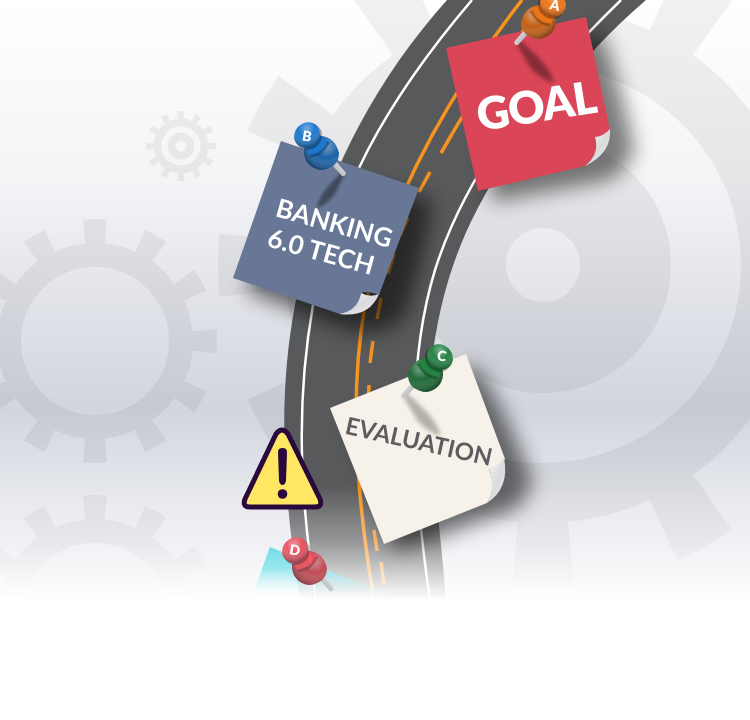
<!DOCTYPE html>
<html lang="en">
<head>
<meta charset="utf-8">
<title>Road to the goal</title>
<style>
:root {
  --paper: #ffffff;
  --haze: #d2d5de;
  --road: #58595b;
  --lane: #f7941e;
  --red: #da4657;
  --blue: #687795;
  --cream: #f6f2ea;
  --ink: #5d5d5f;
  --sign: #ffe663;
  --sign-line: #2a0a3c;
}
* { margin: 0; padding: 0; box-sizing: border-box; }
html, body { width: 750px; height: 720px; overflow: hidden; background: var(--paper); }
.roadmap { position: relative; width: 750px; height: 720px; overflow: hidden; font-family: Lato, "Open Sans", sans-serif; }
.scene { position: absolute; left: 0; top: 0; display: block; }
.label { position: absolute; font-weight: 700; white-space: nowrap; color: var(--paper); }
.label-goal { left: 536px; top: 105px; font-size: 45px; line-height: 46px; font-weight: 900; letter-spacing: -1px; transform: translate(-50%, -50%) rotate(-9deg); }
.label-banking { left: 281px; top: 192px; font-size: 26px; line-height: 31px; transform-origin: 0 0; transform: rotate(15.5deg); }
.label-evaluation { left: 419px; top: 441px; font-size: 24px; line-height: 28px; color: var(--ink); transform: translate(-50%, -50%) rotate(12.5deg); }
.gear { fill: none; stroke: #000; opacity: .05; }
.white-line { fill: none; stroke: var(--paper); stroke-width: 2.5; }
.lane { fill: none; stroke: var(--lane); stroke-width: 3.5; }
.pin-letter { font-size: 14px; font-weight: 900; fill: #fff; text-anchor: middle; }
.pin-a { color: #ee7418; }
.pin-b { color: #1f78cc; }
.pin-c { color: #248243; }
.pin-d { color: #ee4553; }
</style>
</head>
<body>
<main class="roadmap">
<svg class="scene" width="750" height="720" viewBox="0 0 750 720" aria-hidden="true">
  <defs>
    <linearGradient id="sky" x1="0" y1="0" x2="0" y2="1">
      <stop offset="0" stop-color="#fff"/>
      <stop offset=".3" stop-color="#f3f4f6"/>
      <stop offset=".68" stop-color="#d2d5de"/>
      <stop offset=".83" stop-color="#e6e8ed"/>
    </linearGradient>
    <linearGradient id="mist" gradientUnits="userSpaceOnUse" x1="0" y1="485" x2="0" y2="600">
      <stop offset="0" stop-color="#fff" stop-opacity="0"/>
      <stop offset=".5" stop-color="#fff" stop-opacity=".38"/>
      <stop offset="1" stop-color="#fff"/>
    </linearGradient>
    <linearGradient id="cyan-note" gradientUnits="userSpaceOnUse" x1="0" y1="545" x2="0" y2="599">
      <stop offset="0" stop-color="#6fdbe7"/>
      <stop offset=".45" stop-color="#9ae7ef"/>
      <stop offset="1" stop-color="#fff" stop-opacity="0"/>
    </linearGradient>
    <linearGradient id="curl" x1="0" y1="0" x2="1" y2="1">
      <stop offset="0" stop-color="#f7f7f7"/>
      <stop offset=".55" stop-color="#d9dadc"/>
      <stop offset="1" stop-color="#f4f4f4"/>
    </linearGradient>
    <linearGradient id="needle" x1="0" y1="0" x2="1" y2="1">
      <stop offset="0" stop-color="#fff"/>
      <stop offset="1" stop-color="#8f9398"/>
    </linearGradient>
    <radialGradient id="gloss" cx=".35" cy=".3" r=".75">
      <stop offset="0" stop-color="#fff" stop-opacity=".4"/>
      <stop offset=".45" stop-color="#fff" stop-opacity="0"/>
      <stop offset="1" stop-color="#000" stop-opacity=".4"/>
    </radialGradient>
    <filter id="soft" x="-30%" y="-30%" width="160%" height="160%"><feGaussianBlur stdDeviation="10"/></filter>
    <filter id="blur" x="-50%" y="-50%" width="200%" height="200%"><feGaussianBlur stdDeviation="2"/></filter>

    <g id="gear-wheel">
      <circle r="86" stroke-width="24"/>
      <circle r="109" stroke-width="26" pathLength="120" stroke-dasharray="3.8 6.2" stroke-dashoffset="1.9"/>
    </g>

    <g id="pin-right">
      <path d="M-2-1L10-15L14-11L2 2Q-1 3-2-1Z" fill="url(#needle)"/>
      <path id="pin-grip" d="M5-21C8-32 14-37 23-38L40-25C41-14 34-5 23-4C12-5 5-11 5-21Z" fill="currentColor"/>
      <use href="#pin-grip" style="color:#000" opacity=".18"/>
      <path d="M5-21C8-32 14-37 23-38L40-25C41-14 34-5 23-4C12-5 5-11 5-21Z" fill="url(#gloss)"/>
      <path d="M15-32Q20-20 34-18L41-30L28-42Z" fill="currentColor"/>
      <path d="M15-32Q20-20 34-18" fill="none" stroke="#000" stroke-opacity=".25" stroke-width="3"/>
      <ellipse cx="35" cy="-37" rx="14" ry="12" transform="rotate(42 35 -37)" fill="#000" opacity=".3"/>
      <ellipse cx="37" cy="-39" rx="13.5" ry="12" transform="rotate(42 37 -39)" fill="currentColor"/>
      <ellipse cx="37" cy="-39" rx="13.5" ry="12" transform="rotate(42 37 -39)" fill="url(#gloss)"/>
    </g>
    <path id="pin-shadow" d="M0 0L4-3L22 14Q34 26 38 40Q24 36 14 24Z" fill="#000" opacity=".38" filter="url(#blur)"/>
  </defs>

  <rect id="backdrop" width="750" height="600" fill="url(#sky)"/>

  <g id="gears">
    <g class="gear" transform="translate(543 265)">
      <circle r="228" stroke-width="60"/>
      <circle r="290" stroke-width="70" pathLength="120" stroke-dasharray="3.7 6.3" stroke-dashoffset="1.85"/>
      <circle r="82.5" stroke-width="91"/>
    </g>
    <g class="gear" transform="translate(181 146)">
      <circle r="23.5" stroke-width="8"/>
      <circle r="31" stroke-width="8" pathLength="120" stroke-dasharray="3.8 6.2" stroke-dashoffset="1.9"/>
      <circle r="9.5" stroke-width="8"/>
    </g>
    <use class="gear" href="#gear-wheel" x="95" y="341"/>
    <use class="gear" href="#gear-wheel" x="95" y="617"/>
  </g>

  <g id="road">
    <path d="M447 0C365 92 318 195 295 305C279 390 281 480 300 600H446C438 500 424 420 434 345C448 255 480 175 594 50Q618 24 646 0Z" fill="var(--road)"/>
    <path class="white-line" d="M472 0C385 102 335 195 313 305C298 390 297 480 316 600"/>
    <path class="white-line" d="M621 0C520 98 462 185 435 270C410 352 408 450 430 600"/>
    <path class="lane" d="M522 0C450 92 392 195 365 305C351 385 353 475 374 600"/>
    <path class="lane" d="M548 0C505 52 476 92 452 134"/>
    <path class="lane" d="M452 134L441 153M430 172L419 192M408 218L400 236M394 254L388 274M381 298L377 319M373 341L370 363M369 385L368 405M374 530L377 551M381 562L384 584"/>
  </g>

  <rect id="fade" y="485" width="750" height="235" fill="url(#mist)"/>

  <g id="note-d">
    <path d="M270 547L400 599H251Z" fill="url(#cyan-note)"/>
    <g opacity=".88">
      <use class="pin-d" href="#pin-right" transform="translate(332 589) scale(-1 1)"/>
    </g>
    <text class="pin-letter" transform="translate(294 555) rotate(10)">D</text>
  </g>

  <g id="note-goal">
    <path d="M478 64L602 32Q622 90 634 150Q622 180 596 183L492 202Z" fill="#000" opacity=".5" filter="url(#soft)"/>
    <path d="M446 48L586 17L610 130Q604 136 597 138Q598 156 585 166L478 191Z" fill="var(--red)"/>
    <path d="M610 129Q612 153 585 166Q600 154 595 137Q604 136 610 129Z" fill="url(#curl)"/>
    <use href="#pin-shadow" x="516" y="43"/>
    <use class="pin-a" href="#pin-right" x="516" y="43"/>
    <text class="pin-letter" transform="translate(554 10) rotate(12)">A</text>
  </g>

  <g id="note-banking">
    <path d="M300 170L432 200Q424 260 404 318Q380 338 350 330L246 292Z" fill="#000" opacity=".55" filter="url(#soft)"/>
    <path d="M281 141L419 188L379 295Q368 290 361 293Q358 312 340 314L233 278Z" fill="var(--blue)"/>
    <path d="M379 294Q369 318 339 314Q358 311 361 293Q370 298 379 294Z" fill="url(#curl)"/>
    <use href="#pin-shadow" transform="translate(345 174) scale(-.75 .85)"/>
    <use class="pin-b" href="#pin-right" transform="translate(344 174) scale(-1 1)"/>
    <text class="pin-letter" transform="translate(306 141) rotate(10)">B</text>
  </g>

  <g id="note-evaluation">
    <path d="M350 420L476 366Q506 410 532 480Q525 510 500 514L396 551Z" fill="#000" opacity=".55" filter="url(#soft)"/>
    <path d="M330 408L466 354L505 459Q499 468 489 469Q497 488 487 503L384 544Z" fill="var(--cream)"/>
    <path d="M504 458Q510 488 487 503Q496 488 489 468Q498 467 504 458Z" fill="url(#curl)"/>
    <use href="#pin-shadow" x="403" y="396" opacity=".7"/>
    <use class="pin-c" href="#pin-right" x="403" y="396"/>
    <text class="pin-letter" transform="translate(441 361) rotate(8)">C</text>
  </g>

  <g id="warning-sign">
    <path d="M276 434Q282 426 288 434L320 499Q323 507 315 507H250Q242 507 245 499Z" fill="var(--sign)" stroke="var(--sign-line)" stroke-width="5" stroke-linejoin="round"/>
    <path d="M278 452Q278 448 282.500 448Q287 448 287 452L286 481Q285 485 282.500 485Q280 485 279 481Z" fill="var(--sign-line)"/>
    <circle cx="282.500" cy="494" r="4.800" fill="var(--sign-line)"/>
  </g>
</svg>
<h2 class="label label-goal">GOAL</h2>
<h2 class="label label-banking">BANKING<br>6.0 TECH</h2>
<h2 class="label label-evaluation">EVALUATION</h2>
</main>
</body>
</html>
______________________________
Problem description:
Your response should be the lines of the entries above that include the string "left".

Answer below:
.scene { position: absolute; left: 0; top: 0; display: block; }
.label-goal { left: 536px; top: 105px; font-size: 45px; line-height: 46px; font-weight: 900; letter-spacing: -1px; transform: translate(-50%, -50%) rotate(-9deg); }
.label-banking { left: 281px; top: 192px; font-size: 26px; line-height: 31px; transform-origin: 0 0; transform: rotate(15.5deg); }
.label-evaluation { left: 419px; top: 441px; font-size: 24px; line-height: 28px; color: var(--ink); transform: translate(-50%, -50%) rotate(12.5deg); }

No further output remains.